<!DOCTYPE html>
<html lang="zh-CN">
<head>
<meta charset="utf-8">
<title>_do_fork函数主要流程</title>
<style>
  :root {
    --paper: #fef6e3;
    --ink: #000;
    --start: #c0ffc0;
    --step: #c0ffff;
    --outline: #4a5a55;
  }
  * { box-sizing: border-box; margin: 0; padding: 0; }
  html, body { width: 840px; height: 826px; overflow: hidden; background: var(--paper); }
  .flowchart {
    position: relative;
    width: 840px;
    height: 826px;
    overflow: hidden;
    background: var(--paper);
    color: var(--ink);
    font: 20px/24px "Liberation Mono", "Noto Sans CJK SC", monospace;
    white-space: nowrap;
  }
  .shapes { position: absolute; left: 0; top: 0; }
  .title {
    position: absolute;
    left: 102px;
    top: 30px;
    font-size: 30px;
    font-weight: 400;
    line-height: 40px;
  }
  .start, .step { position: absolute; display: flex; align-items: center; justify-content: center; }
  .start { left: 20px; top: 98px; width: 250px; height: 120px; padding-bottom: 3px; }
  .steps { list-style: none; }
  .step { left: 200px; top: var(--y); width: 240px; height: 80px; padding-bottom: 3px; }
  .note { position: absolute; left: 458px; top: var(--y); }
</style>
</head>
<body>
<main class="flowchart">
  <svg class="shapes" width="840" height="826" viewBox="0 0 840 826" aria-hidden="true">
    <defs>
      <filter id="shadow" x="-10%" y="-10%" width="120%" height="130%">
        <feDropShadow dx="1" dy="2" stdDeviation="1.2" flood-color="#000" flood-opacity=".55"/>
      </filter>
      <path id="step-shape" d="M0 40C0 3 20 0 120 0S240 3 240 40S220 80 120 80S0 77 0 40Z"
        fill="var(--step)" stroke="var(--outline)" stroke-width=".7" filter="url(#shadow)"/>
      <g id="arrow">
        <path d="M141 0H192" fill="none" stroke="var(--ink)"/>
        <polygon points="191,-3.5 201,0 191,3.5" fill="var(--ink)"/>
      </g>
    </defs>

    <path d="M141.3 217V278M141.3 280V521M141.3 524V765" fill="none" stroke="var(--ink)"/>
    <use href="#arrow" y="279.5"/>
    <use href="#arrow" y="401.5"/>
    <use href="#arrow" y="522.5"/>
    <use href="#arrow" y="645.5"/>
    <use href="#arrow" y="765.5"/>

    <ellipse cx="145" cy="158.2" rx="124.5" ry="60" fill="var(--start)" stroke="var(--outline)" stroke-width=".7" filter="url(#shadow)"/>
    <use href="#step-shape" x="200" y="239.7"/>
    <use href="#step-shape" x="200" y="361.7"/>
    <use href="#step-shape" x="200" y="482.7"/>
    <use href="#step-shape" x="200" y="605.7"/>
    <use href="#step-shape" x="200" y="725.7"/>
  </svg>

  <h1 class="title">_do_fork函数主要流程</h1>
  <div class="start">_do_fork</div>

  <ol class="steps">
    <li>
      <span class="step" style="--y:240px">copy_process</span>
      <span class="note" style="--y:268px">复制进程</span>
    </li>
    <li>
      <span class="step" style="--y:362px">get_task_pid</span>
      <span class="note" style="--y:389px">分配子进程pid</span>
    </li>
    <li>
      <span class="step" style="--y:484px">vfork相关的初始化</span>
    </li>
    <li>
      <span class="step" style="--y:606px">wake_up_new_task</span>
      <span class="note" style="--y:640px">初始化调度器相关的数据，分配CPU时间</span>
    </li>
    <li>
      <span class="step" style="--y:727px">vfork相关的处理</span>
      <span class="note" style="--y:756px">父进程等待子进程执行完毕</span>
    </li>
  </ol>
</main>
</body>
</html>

▶ WHAT THE TASK REQUIRES:
Looking at the material above, count the lines containing the string "body" and reply with the count alone.

▶ RESPONSE AREA:
3